A few years back, I wrote of a family story: Delia Joyce's mother's skirts were caught by a passing train; as she was dragged to her death, she threw the infant Delia safely to a man on the platform.
When I uncovered Delia's hometown as Pawling in Dutchess County, New York, I was able to locate the family in the census starting in 1860. Delia's parents were Patrick Joyce and Margaret or Mary Campbell. The train accident happened in 1870. Delia was born around 1862, making her too old and big to have been the baby in her mother's arms when she died. Delia's younger brothers, John and James, were more likely candidates.
I located one newspaper article about the accident, which happened in Katonah Station, Westchester County, New York. The accounting took up all but four lines of the paper. No mention of a baby.
Well, I found another newspaper article that mentioned the baby. (Thank you FultonHistory.com again!) The search terms I used included "cars," not "train" or "railroad," as this is more consistent with terminology in use at the time. Margaret's first name is not in this article.

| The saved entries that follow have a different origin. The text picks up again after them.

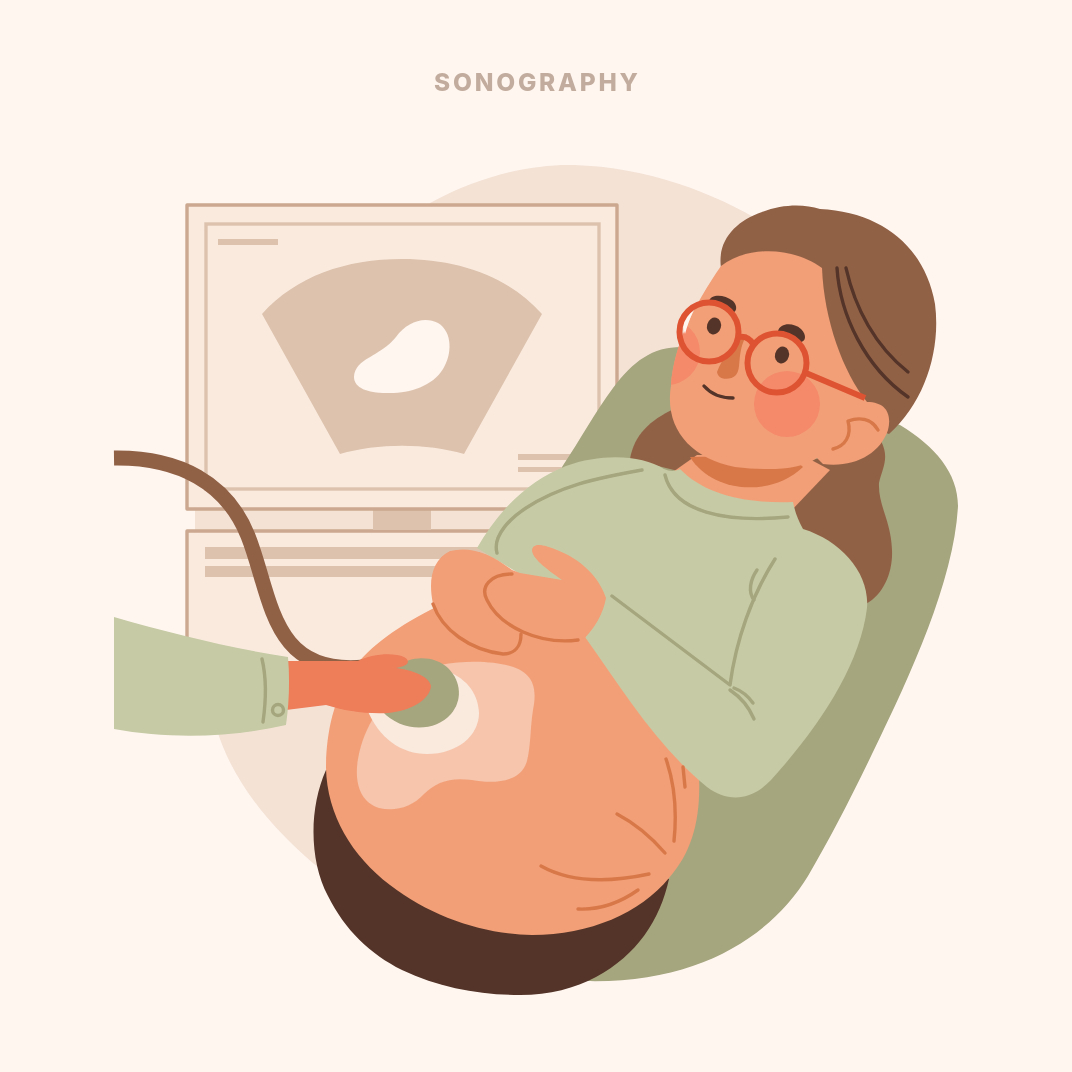
<!DOCTYPE html>
<html lang="en">
<head>
<meta charset="utf-8">
<title>Sonography</title>
<style>
:root {
  --paper: #fff6f0;
  --blob: #f4e2d5;
  --panel: #faeade;
  --panel-line: #cba88f;
  --sand: #ddc3ae;
  --title: #c2ac9d;
  --chair: #a5a57e;
  --sweater: #c6cba5;
  --skin: #f29f77;
  --skin-line: #d87849;
  --blush: #f58a6b;
  --gel: #f6c5ac;
  --hand: #ee7d5a;
  --hair: #916146;
  --dark: #543428;
  --glasses: #de5433;
}
html, body { margin: 0; background: var(--paper); }
body { width: 1072px; height: 1072px; overflow: hidden; position: relative; }
h1 {
  position: absolute; left: 0; top: 66px; width: 1072px; margin: 0;
  height: 32px;
}
svg { display: block; }
.scene { position: absolute; inset: 0; }
.title { font: 800 24.5px "Inter", "Open Sans", sans-serif; fill: var(--title); }
.line { fill: none; stroke-width: 3.4; stroke-linecap: round; stroke-linejoin: round; }
.panel { fill: var(--panel); stroke: var(--panel-line); stroke-width: 3.4; stroke-linejoin: round; }
.inset { fill: none; stroke: var(--sand); stroke-width: 3.4; }
.sand { fill: var(--sand); }
.chair { fill: var(--chair); }
.sweater { fill: var(--sweater); }
.skin { fill: var(--skin); }
.hair { fill: var(--hair); }
.dark { fill: var(--dark); }
.hand { fill: var(--hand); }
.blush { fill: var(--blush); }
.fold { stroke: var(--chair); }
.crease { stroke: var(--skin-line); }
.strand { stroke: var(--dark); }
.frame { fill: none; stroke: var(--glasses); stroke-width: 6; stroke-linecap: round; }
</style>
</head>
<body>
<h1><svg width="1072" height="32" viewBox="0 66 1072 32"><text class="title" x="434" y="91" textLength="204" lengthAdjust="spacing">SONOGRAPHY</text></svg></h1>

<svg class="scene" width="1072" height="1072" viewBox="0 0 1072 1072" role="img" aria-label="Pregnant woman lying in a chair during an ultrasound scan">
  <defs>
    <clipPath id="face-shape">
      <path id="face" d="M721 266C750 244 795 248 822 268C824 320 843 372 867 402C886 402 892 414 888 430C880 454 854 468 823 464L817 458C800 470 770 471 735 467C690 458 664 428 671 385C674 345 694 305 721 266Z"/>
    </clipPath>
  </defs>

  <path id="backdrop" fill="var(--blob)" d="M430 203C480 176 530 164 574 165C650 167 720 195 770 227L800 500L500 870L320 869C270 828 232 780 217 730C195 660 184 580 197 505Z"/>

  <g id="monitor">
    <rect x="188" y="510" width="300" height="20" fill="var(--paper)"/>
    <rect x="195" y="510" width="300" height="20" fill="var(--blob)"/>
    <rect class="panel" x="187" y="531" width="430" height="150"/>
    <rect class="sand" x="205" y="547" width="300" height="12"/>
    <rect class="sand" x="205" y="566" width="300" height="11"/>
    <rect class="sand" x="373" y="508" width="58" height="22"/>
    <rect class="panel" x="187" y="205" width="430" height="304"/>
    <rect class="inset" x="206" y="224" width="393" height="265"/>
    <rect class="sand" x="218" y="239" width="60" height="6"/>
    <rect class="sand" x="518" y="454" width="60" height="6"/>
    <rect class="sand" x="518" y="467" width="60" height="5"/>
    <path class="sand" d="M262 314C296 276 346 259 402 259C458 259 508 276 542 314L464 454C426 443 378 443 340 454Z"/>
    <path fill="var(--paper)" d="M354 377C355 358 380 357 396 337C407 322 424 316 438 323C453 332 452 355 443 369C432 387 407 394 386 393C368 393 354 388 354 377Z"/>
  </g>

  <path id="chair" class="chair" d="M562 467C580 440 595 412 613 388C634 360 654 346 684 347L900 425C935 446 958 473 958 506C954 580 912 672 872 754C852 796 828 842 808 876C772 935 700 984 585 981L560 900Z"/>

  <g id="back-hair" class="hair">
    <path d="M630 459C634 435 650 420 674 409L710 460L678 471Z"/>
    <path d="M805 462C790 490 790 512 803 530L866 604C884 594 893 572 892 550C891 520 878 506 879 483C882 469 890 458 881 441Z"/>
  </g>

  <g id="body">
    <path class="dark" d="M326 770C309 808 309 860 328 896C345 930 370 954 402 970C440 988 480 995 520 995C550 995 575 988 596 977C637 955 660 920 669 879L500 780Z"/>
    <path class="skin" d="M438 606C398 626 370 646 352 670C333 700 326 735 326 768C327 815 352 856 390 885C432 917 482 934 532 935C590 935 640 913 669 878C692 852 701 820 699 775L590 600Z"/>
    <path class="skin" d="M670 474L697 455H802L830 470L790 512H700Z"/>
    <path fill="var(--skin-line)" d="M690 457C713 494 772 497 803 467L790 455Z"/>
    <path class="sweater" d="M477 548C500 508 530 480 566 466C602 453 642 455 664 469C670 472 677 471 680 469C704 494 745 504 793 502C795 512 798 520 803 529C842 541 870 574 867 608C860 665 820 726 771 780C750 802 727 802 707 787C658 747 626 695 585 637L520 574Z"/>
    <g class="line fold">
      <path d="M497 553C492 535 512 517 526 508C558 487 595 478 642 470"/>
      <path d="M665 475C674 512 725 523 788 517"/>
      <path d="M612 596L730 685C736 640 752 595 775 559"/>
      <path d="M757 570C750 580 748 592 754 600"/>
      <path d="M734 688C742 691 748 696 753 703"/>
      <path d="M730 690C742 698 749 707 754 719"/>
    </g>
    <g class="line crease">
      <path d="M666 759C675 785 677 812 674 841"/>
      <path d="M683 767L685 787"/>
      <path d="M617 814C636 824 652 838 665 853"/>
      <path d="M541 866C573 884 612 882 649 874"/>
      <path d="M578 909C600 910 621 902 638 890"/>
    </g>
  </g>

  <g id="clasped-hands">
    <path class="skin" d="M433 604C428 580 432 560 450 551C470 546 490 553 512 570L520 573L562 580C545 568 532 558 532 550C533 542 545 545 557 550C582 560 599 577 606 598C603 615 594 628 585 638L578 640L521 636C520 648 513 655 503 654C470 648 446 632 433 604Z"/>
    <g class="line crease">
      <path d="M433 604C442 630 470 650 503 654C515 654 521 646 521 634"/>
      <path d="M512 574C490 574 480 587 487 600C500 627 540 645 578 640"/>
    </g>
  </g>

  <g id="gel">
    <path fill="var(--gel)" d="M440 665C466 660 492 661 510 666C535 673 537 690 533 710C530 729 531 745 527 761C521 783 493 784 472 780C450 777 436 782 424 794C412 807 395 812 379 808C360 802 354 782 358 759C361 742 367 728 375 715Z"/>
    <path fill="var(--panel)" d="M367 709C379 739 402 754 427 754C457 754 479 736 479 713C478 692 465 677 444 670Z"/>
  </g>

  <g id="scan-probe">
    <path fill="none" stroke="var(--hair)" stroke-width="15" d="M114 458C179 457 227 483 248 536C272 596 270 676 364 667"/>
    <path class="chair" d="M395 668C410 655 434 655 448 668C462 682 462 701 451 714C434 733 401 732 382 711Z"/>
    <path class="hand" d="M286 661H358C370 654 394 652 404 657C411 661 409 666 396 668C412 670 429 676 431 686C430 700 410 711 388 713C365 714 345 711 326 705L286 710Z"/>
    <path class="sweater" d="M114 617C170 633 229 648 288 657C290 680 289 704 286 725C230 738 168 739 114 729Z"/>
    <path class="line fold" d="M262 659C267 680 266 701 263 722"/>
    <circle class="line fold" cx="278" cy="710" r="5.5"/>
  </g>

  <g id="head">
    <path class="hair" d="M721 268C717 240 736 221 762 212C783 204 804 204 820 209C882 212 925 247 935 304C941 350 925 402 889 434L850 420L800 290Z"/>
    <use href="#face" class="skin"/>
    <g clip-path="url(#face-shape)">
      <circle class="blush" cx="667" cy="352" r="33"/>
    </g>
    <circle class="blush" cx="787" cy="404" r="33"/>
    <path fill="var(--paper)" d="M685 334C681 324 685 316 693 311C690 319 687 326 685 334Z"/>
    <g class="line strand">
      <path d="M837 268C840 315 865 367 908 397"/>
      <path d="M846 268C855 308 875 346 908 372"/>
      <path d="M704 386C711 394 721 398 733 398"/>
    </g>
    <g class="line crease">
      <path d="M833 449C845 446 852 436 848 421C859 417 871 418 878 430"/>
    </g>
    <path fill="var(--skin-line)" d="M747 334C735 342 722 358 717 372C718 380 730 381 736 375C742 368 736 354 747 334Z"/>
    <g class="dark">
      <path d="M709 301C711 294 724 294 733 301C738 306 737 313 731 313C725 312 720 305 709 301Z"/>
      <path d="M778 331C780 323 793 322 801 329C807 335 806 342 800 342C793 342 789 334 778 331Z"/>
      <ellipse cx="714" cy="326" rx="7" ry="8.5" transform="rotate(15 714 326)"/>
      <ellipse cx="782" cy="355" rx="7" ry="8.5" transform="rotate(15 782 355)"/>
    </g>
    <g class="frame">
      <circle cx="709" cy="332" r="29.5"/>
      <circle cx="777" cy="363" r="29.5"/>
      <path d="M739 337C745 336 750 339 753 344"/>
      <path stroke-linecap="butt" d="M806 373L865 398"/>
    </g>
  </g>
</svg>
</body>
</html>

The mention of the baby is consistent with the family story.
"Her infant child, which she was carrying in her arms, she had previously passed off the car."
We cannot tell from this account if the train had already started to move, so she handed off the baby first and then tried to jump by herself. Maybe the train was stopped when she got the baby off first, but then started to move, so she jumped so as to not be separated from the baby.
|1870 United States Federal Census: Pawling, Dutchess County, New York|
The newly widowed Patrick Joyce and his four children. Mary Joyce appears on the Mortality Schedule.
In the 1870 census, James Joyce's age is listed as one year. His entry at FindAGrave shows a gravestone with a date of birth May 20, 1870. He qualifies as an infant for this train accident in June of 1870. He may have been only a few weeks old.